Every now and then, you may notice new features in Burlingame parks. A cornhole game here, a water bottle refill station there. It’s as if they appear by magic.
But it’s not. It’s actually the work of the Burlingame Parks and Recreation Foundation, which raises funds and works with the city to determine how to place needed features at all the parks. Parks and Recreation crews do the installations.
While it might seem as if only your park gets stuff, it is actually spread throughout the city intentionally.
“We make sure we help out with all sections,” said Randy Schwartz, president of the foundation.

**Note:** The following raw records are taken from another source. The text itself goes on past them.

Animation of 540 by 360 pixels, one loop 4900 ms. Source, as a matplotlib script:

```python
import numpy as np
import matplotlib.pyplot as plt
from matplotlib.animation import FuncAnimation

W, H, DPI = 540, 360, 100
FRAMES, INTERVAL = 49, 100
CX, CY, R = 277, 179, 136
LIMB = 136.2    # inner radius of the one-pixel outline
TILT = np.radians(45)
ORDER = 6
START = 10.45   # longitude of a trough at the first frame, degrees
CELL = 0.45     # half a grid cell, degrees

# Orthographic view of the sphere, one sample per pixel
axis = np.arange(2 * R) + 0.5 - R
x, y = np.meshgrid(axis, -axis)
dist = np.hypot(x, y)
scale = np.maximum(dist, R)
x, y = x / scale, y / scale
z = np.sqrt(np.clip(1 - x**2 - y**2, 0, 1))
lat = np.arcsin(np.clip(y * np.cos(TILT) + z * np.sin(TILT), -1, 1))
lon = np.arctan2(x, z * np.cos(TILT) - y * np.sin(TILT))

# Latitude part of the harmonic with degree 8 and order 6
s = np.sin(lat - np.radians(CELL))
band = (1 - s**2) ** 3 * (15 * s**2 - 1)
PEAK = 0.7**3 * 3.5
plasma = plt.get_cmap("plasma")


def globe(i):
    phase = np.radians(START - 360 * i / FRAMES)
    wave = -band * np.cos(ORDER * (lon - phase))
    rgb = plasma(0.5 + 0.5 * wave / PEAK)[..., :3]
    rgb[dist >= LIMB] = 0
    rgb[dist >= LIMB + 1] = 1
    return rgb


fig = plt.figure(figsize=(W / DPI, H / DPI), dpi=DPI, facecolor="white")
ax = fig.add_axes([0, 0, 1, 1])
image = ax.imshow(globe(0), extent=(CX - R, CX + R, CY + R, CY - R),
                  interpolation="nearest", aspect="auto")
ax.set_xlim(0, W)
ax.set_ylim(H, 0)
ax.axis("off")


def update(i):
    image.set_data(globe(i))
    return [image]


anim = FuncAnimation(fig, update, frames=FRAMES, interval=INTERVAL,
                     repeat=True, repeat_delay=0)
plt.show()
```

Schwartz has been president since about the time he retired as Hillsborough city manager four years ago and after a long career of public service that included being Burlingame’s Park and Recreation director. So he’s familiar with the city and its needs. But it’s a team effort and includes fundraisers such as a new speaker series and the upcoming Muddy Mile on the Bayside. Another one is coming up next weekend at Washington Park. It’s the fourth annual bocce tournament at the new and improved courts that now has a double barbecue and an adjacent cornhole setup and horseshoe pits. Next month, the foundation will be approving $25,000 to purchase and install lights over the bocce courts, so there can be some nighttime use. In addition to that, Schwartz reports that in the past year, the foundation has purchased and donated eight benches for local tennis courts, two outdoor cornhole sets (they are looking for the right spot for the second one), five parks tables with checkers board inlaid, the Washington Park barbecue, two water bottle refill stations for Bayside Park and one bicycle repair station. They’ve also mapped Mills Canyon and will be donating $5,000 to the City Council for youth recreation scholarships, according to Schwartz.
Most recently, the foundation built, painted and installed chalkboards for the children at Paloma Park after seeing children’s drawings on the back fence.
Burlingame has beautiful and well-used parks. But as with any public facility, area or building, they can always use some extras — and that’s where the foundation comes in.
When the Daily Journal wrote about San Carlos’ Iron Ox in late 2017, we knew they were on to something. After all, it’s not often you hear of a company building a robotic greenhouse. But the unique company that focuses on building an automated farming system decided last week to share their crops locally.
According to the company, its first Bay Area partner will be Bianchini’s in San Carlos, which will sell three different varietals — red-vein sorrel, Genevieve basil and baby lettuce heads. Rather than the typical 2,000-mile journey a head of lettuce typically takes in the United States, these little bundles of produce will travel just more than a half a mile on Friday and be on the shelves within 24 hours.
The company is trying new methods of farming with plant science, machine learning and robotics and while some people might be saying it’s the stuff of “Brave New World,” it really is just an extension of how we already produce agriculture. It might also give a leg up to local producers who could benefit from an update on their methodology to help stay competitive with big agriculture.
With the world’s population growing, the technology Iron Ox is working on might be able to make certain areas that don’t benefit from traditional good climates and soil more food stable, which makes them more politically stable. It could also provide ways to reduce the use of harmful chemicals. And who knows? It might even taste great.
The Millbrae Pancake House is celebrating its 60th anniversary this weekend. I’ve never been, but heard it’s good.
Sad to see Retro Sweets on Howard Avenue in downtown Burlingame shut its doors. The official reason was that it could no longer keep up with the changing retail climate. It was at the corner of Lorton Avenue for 11 years, though it seemed much longer. Before it opened, it was a paint store, I think Gray’s, which is now on California Drive.
Nazareth Enterprise just purchased its Ice Oasis location in the Bridgepointe Shopping Center for $11.5 million. After some concern the rink would become retail, it was rescued by Nazareth in 2017. The shopping center was sold a bit ago but the rink was not part of the deal. This purchase, according to Mounir Kardosh, Nazareth CEO, will allow for more extensive work to be done to the facility like a new roof and solar panels. There are also some deals in the works for partner tenants, he added.
Jon Mays is the editor in chief of the Daily Journal. He can be reached at firstname.lastname@example.org. Follow Jon on Twitter @jonmays.